Research area

 |  leukaemia


 |  leukaemia, genomics, CRISPR screens, EMT, new therapies, drug screens


 |  PhD/Doctorate, Honours, Masters

Project description

Background | The epithelial-mesenchymal transition (EMT) is a key developmental process that plays an important role during epithelial tumour development and pathogenesis. Activation of EMT in tumour cells contributes to the development of the migratory and invasive phenotype required for effective tumour cell metastasis. Furthermore, expression of EMT modulators has also been linked to the acquisition of cancer stem cell properties and enhanced therapeutic resistance in epithelial tumour cells. Intriguingly, we and others have more recently discovered that altered expression of EMT modulators, such as members of the SNAIL and ZEB families, also plays a role in the development and pathogenesis of Acute Leukaemias. The exact mechanisms involved, however, remain to elucidated.

Project | In this project, you will use a variety of genetic, genomic and proteomic approaches in cell lines and in vivo leukaemia models to identify the key mechanisms utilised by EMT modulators to drive Leukaemia development and pathogenesis.
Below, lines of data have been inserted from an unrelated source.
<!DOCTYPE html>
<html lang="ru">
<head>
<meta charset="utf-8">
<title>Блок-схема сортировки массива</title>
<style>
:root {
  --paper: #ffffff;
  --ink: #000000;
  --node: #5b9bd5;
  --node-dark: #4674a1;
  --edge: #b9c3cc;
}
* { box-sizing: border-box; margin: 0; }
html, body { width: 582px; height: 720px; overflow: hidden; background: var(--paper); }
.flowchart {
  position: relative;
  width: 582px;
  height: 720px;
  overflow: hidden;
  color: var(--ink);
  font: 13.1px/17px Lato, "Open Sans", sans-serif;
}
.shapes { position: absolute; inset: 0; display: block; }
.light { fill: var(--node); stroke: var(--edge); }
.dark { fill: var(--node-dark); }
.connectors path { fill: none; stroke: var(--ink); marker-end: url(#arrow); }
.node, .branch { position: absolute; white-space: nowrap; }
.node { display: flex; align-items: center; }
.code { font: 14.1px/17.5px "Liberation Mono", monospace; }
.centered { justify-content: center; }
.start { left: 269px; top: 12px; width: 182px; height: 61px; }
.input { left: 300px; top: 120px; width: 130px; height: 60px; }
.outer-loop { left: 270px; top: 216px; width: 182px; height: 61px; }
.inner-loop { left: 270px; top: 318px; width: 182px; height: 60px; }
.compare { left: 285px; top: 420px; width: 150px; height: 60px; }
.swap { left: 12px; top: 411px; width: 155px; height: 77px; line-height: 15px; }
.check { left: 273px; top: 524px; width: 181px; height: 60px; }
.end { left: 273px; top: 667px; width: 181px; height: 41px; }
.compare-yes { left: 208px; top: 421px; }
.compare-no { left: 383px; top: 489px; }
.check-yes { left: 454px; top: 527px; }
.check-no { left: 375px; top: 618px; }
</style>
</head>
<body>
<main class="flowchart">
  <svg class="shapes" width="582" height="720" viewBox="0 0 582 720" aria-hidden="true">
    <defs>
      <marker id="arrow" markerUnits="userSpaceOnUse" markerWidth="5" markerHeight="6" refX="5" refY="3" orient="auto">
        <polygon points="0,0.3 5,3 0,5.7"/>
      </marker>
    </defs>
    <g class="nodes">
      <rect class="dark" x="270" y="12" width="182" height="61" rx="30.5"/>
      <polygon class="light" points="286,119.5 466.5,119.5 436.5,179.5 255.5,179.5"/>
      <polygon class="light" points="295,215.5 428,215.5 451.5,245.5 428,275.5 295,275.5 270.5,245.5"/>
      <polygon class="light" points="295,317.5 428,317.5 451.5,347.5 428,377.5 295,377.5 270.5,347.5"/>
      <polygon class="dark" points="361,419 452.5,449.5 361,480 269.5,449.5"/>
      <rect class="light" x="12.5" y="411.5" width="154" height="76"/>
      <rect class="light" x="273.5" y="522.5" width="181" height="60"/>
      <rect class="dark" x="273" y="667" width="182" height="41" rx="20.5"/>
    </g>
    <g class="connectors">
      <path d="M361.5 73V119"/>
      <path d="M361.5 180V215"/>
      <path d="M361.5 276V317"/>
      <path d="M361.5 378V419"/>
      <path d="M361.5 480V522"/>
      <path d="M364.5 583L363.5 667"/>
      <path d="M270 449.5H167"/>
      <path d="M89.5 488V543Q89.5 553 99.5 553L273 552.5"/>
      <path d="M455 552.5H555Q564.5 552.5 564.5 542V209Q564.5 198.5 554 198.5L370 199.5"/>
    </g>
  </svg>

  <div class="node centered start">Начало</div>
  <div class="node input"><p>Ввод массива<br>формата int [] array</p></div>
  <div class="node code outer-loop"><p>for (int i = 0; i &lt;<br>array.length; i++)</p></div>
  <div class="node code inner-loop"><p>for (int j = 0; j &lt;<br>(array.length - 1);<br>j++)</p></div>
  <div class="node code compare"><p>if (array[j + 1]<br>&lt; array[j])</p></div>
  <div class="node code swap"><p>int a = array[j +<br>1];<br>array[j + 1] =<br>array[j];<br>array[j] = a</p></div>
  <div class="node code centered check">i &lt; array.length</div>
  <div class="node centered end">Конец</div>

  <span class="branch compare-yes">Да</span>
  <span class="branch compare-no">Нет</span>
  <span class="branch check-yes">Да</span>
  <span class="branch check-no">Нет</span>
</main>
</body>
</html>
Large scale drug and genetic screens may also be employed to identify unique EMT-driven therapeutic vulnerabilities in our Leukaemia models, paving the way for development of novel treatment approaches.